Long COVID is defined by symptoms that linger for more than four weeks after infection. As of this reporting, there is no test to diagnose long COVID. However, the Centers for Disease Control and Prevention (CDC) states that for adults, fatigue, persistent cough, heart palpitations, and shifts in taste and smell are some examples of common long COVID symptoms. As long COVID symptoms continue to pervade the global population, researchers are now turning their attention toward investigating the effects of long COVID in children. Currently, well over 13 million children have had COVID, which is just under 19% of total cases in the United States, per the American Academy of Pediatrics.

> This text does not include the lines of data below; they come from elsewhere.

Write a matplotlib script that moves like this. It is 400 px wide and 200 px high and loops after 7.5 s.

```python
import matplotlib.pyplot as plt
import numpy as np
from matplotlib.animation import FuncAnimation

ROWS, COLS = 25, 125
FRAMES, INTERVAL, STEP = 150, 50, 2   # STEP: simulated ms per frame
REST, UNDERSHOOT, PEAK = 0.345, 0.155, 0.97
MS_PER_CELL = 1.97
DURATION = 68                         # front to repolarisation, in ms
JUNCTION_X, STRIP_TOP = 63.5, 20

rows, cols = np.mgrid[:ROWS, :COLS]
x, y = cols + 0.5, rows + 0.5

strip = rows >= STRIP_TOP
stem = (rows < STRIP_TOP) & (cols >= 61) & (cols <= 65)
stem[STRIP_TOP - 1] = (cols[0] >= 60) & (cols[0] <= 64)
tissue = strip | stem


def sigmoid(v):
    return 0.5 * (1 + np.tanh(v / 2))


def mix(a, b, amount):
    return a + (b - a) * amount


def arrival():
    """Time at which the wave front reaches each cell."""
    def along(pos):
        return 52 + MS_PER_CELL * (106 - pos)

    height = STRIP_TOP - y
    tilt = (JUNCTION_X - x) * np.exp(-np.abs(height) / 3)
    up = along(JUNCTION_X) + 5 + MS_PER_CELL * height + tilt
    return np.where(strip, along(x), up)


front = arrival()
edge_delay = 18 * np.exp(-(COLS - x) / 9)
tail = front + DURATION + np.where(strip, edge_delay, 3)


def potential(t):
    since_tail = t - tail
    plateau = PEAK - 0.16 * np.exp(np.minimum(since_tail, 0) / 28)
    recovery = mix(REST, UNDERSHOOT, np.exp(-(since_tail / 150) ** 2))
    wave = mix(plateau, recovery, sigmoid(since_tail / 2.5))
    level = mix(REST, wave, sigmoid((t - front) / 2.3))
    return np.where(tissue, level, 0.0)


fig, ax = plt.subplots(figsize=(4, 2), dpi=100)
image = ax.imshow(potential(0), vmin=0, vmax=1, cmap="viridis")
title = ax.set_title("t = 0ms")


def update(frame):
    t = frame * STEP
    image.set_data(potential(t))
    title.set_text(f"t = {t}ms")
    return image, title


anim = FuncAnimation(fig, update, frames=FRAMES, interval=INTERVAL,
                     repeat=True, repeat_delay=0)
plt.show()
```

Using national healthcare data from Denmark as a starting point, researchers analyzed 10,977 children from infancy to age 14 who had been infected with COVID, along with 33,016 control participants. The researchers also collected survey answers from parents regarding their child's long COVID symptoms. While symptoms varied depending on age, some of the most common long COVID symptoms that the children experienced were mood swings, trouble concentrating, and rashes, per MedicalNewsToday.

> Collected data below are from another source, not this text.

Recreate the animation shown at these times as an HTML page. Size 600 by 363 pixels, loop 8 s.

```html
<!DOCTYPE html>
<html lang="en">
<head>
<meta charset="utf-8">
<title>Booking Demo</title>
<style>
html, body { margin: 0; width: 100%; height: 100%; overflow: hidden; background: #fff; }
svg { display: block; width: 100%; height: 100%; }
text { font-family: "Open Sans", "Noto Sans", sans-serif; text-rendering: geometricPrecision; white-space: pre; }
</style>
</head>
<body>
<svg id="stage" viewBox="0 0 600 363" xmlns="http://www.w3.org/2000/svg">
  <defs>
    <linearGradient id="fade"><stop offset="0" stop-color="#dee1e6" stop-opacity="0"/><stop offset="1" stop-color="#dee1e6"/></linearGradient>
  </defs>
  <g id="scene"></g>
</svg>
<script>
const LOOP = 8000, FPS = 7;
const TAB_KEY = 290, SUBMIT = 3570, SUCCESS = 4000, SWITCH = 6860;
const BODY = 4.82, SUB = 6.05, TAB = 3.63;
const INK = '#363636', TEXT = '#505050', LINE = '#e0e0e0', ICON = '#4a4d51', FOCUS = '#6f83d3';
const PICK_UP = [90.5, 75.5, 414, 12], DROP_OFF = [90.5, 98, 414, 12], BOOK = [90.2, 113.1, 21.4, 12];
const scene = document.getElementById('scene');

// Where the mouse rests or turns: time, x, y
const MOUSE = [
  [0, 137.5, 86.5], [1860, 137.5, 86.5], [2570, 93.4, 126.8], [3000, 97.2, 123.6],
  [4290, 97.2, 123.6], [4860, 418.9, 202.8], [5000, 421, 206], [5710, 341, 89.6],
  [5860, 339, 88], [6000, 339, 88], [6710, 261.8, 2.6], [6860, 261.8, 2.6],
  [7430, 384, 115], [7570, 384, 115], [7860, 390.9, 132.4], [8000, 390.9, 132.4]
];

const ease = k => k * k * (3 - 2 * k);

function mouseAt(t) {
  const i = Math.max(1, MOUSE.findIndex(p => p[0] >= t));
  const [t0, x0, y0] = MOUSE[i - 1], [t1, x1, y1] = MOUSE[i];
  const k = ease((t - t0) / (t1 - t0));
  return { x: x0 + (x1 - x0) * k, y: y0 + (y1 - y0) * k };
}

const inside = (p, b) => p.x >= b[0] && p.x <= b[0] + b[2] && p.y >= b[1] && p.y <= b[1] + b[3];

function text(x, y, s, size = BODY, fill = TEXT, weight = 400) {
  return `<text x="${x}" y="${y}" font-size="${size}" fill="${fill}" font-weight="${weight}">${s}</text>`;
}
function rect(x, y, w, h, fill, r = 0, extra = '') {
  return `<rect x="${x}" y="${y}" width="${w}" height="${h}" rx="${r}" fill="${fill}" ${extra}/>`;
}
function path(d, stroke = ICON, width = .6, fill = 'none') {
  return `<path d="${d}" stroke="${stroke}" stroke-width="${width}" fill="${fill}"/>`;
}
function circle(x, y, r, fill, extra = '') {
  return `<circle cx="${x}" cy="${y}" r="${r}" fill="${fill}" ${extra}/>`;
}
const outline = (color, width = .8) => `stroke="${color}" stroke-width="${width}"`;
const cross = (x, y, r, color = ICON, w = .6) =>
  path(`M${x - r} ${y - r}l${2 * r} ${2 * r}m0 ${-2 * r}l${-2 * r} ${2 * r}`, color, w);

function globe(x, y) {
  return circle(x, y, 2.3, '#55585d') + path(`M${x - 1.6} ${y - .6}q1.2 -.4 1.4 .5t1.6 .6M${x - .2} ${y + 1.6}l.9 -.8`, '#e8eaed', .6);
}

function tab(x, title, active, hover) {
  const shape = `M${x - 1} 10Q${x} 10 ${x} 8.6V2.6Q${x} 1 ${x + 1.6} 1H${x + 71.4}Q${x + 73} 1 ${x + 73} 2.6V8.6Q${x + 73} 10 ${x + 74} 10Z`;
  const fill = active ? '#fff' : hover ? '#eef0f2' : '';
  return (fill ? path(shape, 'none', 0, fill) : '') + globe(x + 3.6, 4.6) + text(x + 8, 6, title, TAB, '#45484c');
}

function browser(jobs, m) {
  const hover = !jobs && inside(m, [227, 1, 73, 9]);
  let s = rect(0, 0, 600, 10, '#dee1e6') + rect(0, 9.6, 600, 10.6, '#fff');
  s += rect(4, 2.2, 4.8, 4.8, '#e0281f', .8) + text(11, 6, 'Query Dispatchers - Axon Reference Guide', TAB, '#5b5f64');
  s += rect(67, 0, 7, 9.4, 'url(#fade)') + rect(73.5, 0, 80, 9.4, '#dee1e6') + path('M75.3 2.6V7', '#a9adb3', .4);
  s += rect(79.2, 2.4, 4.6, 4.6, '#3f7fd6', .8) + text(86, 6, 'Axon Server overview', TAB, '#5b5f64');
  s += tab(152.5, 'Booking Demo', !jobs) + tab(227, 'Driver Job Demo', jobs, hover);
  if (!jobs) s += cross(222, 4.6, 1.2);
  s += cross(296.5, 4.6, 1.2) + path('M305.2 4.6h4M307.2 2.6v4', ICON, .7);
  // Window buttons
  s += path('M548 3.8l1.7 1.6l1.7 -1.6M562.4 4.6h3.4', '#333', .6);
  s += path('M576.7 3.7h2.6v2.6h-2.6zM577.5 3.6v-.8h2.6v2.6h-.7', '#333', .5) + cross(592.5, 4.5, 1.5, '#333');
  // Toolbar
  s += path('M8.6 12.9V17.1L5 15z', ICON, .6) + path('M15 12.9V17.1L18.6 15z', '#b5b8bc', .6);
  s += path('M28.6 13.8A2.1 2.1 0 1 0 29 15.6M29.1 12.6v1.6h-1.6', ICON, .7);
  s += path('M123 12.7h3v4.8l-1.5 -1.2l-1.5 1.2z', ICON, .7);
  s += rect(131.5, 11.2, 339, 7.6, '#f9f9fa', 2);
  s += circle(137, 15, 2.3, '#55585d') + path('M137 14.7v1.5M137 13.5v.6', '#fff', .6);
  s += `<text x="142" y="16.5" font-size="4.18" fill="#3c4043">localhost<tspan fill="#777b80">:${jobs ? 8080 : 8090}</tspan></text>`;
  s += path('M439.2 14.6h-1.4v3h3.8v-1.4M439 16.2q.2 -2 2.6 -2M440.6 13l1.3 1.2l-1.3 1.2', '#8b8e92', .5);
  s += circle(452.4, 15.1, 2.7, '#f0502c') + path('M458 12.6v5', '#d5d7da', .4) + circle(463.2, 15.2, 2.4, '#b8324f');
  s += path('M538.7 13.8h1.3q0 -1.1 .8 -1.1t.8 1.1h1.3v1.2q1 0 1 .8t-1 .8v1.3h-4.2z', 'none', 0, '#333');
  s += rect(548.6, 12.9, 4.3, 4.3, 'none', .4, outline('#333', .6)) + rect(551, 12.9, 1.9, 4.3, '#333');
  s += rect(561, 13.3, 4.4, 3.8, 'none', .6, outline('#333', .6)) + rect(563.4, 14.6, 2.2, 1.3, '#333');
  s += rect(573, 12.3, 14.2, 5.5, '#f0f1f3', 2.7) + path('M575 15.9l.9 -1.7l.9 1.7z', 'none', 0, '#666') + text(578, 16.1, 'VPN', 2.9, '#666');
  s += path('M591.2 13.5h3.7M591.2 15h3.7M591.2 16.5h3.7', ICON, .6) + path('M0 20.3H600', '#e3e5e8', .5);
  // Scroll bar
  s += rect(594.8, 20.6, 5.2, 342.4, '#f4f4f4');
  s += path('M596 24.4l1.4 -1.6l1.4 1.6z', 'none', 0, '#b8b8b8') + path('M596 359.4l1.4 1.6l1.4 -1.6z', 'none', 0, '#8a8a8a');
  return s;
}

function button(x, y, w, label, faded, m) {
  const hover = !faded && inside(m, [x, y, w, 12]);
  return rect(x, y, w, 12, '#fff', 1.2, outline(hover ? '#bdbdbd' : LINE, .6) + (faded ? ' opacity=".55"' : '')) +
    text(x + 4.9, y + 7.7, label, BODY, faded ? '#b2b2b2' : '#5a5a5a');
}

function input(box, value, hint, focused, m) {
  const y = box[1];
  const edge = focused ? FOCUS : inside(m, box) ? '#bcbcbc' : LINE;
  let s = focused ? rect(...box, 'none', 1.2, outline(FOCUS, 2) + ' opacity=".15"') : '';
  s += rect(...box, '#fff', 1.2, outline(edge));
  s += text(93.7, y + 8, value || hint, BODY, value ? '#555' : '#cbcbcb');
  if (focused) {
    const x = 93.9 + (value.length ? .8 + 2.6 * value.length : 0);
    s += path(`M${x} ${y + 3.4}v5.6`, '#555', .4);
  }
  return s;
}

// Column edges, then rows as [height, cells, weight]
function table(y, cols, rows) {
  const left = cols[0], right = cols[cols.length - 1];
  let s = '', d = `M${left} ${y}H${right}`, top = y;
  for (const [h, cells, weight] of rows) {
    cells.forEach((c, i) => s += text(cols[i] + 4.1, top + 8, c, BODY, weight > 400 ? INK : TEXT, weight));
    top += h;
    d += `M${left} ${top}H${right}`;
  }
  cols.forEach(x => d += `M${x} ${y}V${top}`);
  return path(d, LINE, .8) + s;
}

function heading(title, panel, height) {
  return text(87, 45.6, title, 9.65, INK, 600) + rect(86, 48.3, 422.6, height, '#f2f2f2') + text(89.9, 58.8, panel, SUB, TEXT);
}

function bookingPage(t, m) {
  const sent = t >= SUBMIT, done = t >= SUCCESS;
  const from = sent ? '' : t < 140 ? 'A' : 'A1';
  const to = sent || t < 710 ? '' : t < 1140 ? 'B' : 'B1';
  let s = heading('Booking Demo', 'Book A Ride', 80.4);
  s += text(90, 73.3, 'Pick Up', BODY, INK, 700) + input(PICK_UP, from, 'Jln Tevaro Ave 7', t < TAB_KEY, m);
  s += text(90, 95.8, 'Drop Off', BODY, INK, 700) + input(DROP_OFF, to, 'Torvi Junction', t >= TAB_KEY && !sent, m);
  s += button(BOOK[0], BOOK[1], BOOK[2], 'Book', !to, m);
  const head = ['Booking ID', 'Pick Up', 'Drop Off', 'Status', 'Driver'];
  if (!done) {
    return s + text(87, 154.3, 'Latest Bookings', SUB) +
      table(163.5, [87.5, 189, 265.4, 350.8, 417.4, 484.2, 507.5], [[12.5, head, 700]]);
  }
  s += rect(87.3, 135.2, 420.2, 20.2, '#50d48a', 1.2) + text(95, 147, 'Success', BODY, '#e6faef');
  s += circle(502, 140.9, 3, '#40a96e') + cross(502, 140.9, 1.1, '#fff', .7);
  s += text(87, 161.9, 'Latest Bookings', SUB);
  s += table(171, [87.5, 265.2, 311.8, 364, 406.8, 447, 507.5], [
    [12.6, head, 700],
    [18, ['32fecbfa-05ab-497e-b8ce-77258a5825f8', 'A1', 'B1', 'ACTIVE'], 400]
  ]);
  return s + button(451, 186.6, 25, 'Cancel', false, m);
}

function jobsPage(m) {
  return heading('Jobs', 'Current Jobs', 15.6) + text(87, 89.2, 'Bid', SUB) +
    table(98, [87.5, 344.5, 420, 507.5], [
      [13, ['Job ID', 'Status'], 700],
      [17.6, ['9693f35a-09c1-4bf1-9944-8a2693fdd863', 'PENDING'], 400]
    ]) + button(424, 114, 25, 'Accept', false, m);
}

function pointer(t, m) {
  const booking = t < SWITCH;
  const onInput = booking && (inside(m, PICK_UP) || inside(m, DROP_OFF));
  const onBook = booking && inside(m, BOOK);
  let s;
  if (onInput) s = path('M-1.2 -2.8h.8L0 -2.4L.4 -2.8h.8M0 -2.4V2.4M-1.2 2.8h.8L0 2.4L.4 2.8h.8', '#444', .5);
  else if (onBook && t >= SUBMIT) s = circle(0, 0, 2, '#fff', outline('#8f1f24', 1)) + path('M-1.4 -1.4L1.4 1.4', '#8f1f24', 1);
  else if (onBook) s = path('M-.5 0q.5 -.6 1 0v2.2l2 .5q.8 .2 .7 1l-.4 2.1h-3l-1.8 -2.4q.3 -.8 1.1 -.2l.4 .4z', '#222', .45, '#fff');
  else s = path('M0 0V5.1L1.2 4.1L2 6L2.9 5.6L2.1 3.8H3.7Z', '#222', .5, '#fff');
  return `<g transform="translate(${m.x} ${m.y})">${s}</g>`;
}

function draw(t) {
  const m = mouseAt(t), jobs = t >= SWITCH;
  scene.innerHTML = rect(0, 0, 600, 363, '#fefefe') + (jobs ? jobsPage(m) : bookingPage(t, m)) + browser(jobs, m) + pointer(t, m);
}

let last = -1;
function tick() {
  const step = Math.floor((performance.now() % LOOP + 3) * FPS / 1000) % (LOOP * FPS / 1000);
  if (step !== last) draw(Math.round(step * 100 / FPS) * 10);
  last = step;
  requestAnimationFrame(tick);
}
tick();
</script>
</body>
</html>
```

The researchers stated that more investigation is needed to understand why children experience long COVID. However, Dr. Alison L. Miller, a professor at the University of Michigan School of Public Health who was not involved with the study, told MedicalNewsToday that the results point to the importance of coordinating child care across schools, homes, daycare, and other settings.

Can vaccinating children prevent long COVID?

The CDC released a statement on June 18 supporting the practice of vaccinating children between 6 months and 5 years old to prevent COVID-19 infection. The CDC approved the usage of either the Pfizer-BioNTech or Moderna vaccines for this age group and advised that all children — including those who have already been infected with COVID — get vaccinated. The American Medical Association supports this directive due to surging infections in young children in the wake of the SARS-CoV-2 Omicron variant and subvariants. It also states that vaccinating young children against COVID can reduce their chances of getting long COVID symptoms. The experts at Stanford Medicine agree, stating that having your child vaccinated against COVID may protect them from debilitating long COVID symptoms. Having your child vaccinated could also reduce the likelihood of other children getting long COVID symptoms because being vaccinated helps prevent the spread of the disease.

Additional ways you can protect your children if they are under 5 years old include making sure those in close contact with them are fully vaccinated and boosted, keeping indoor visits to a minimum (especially in public places, like restaurants), and traveling by car when possible instead of public transit to limit exposure to people whose vaccination status is unknown, per the American Academy of Pediatrics.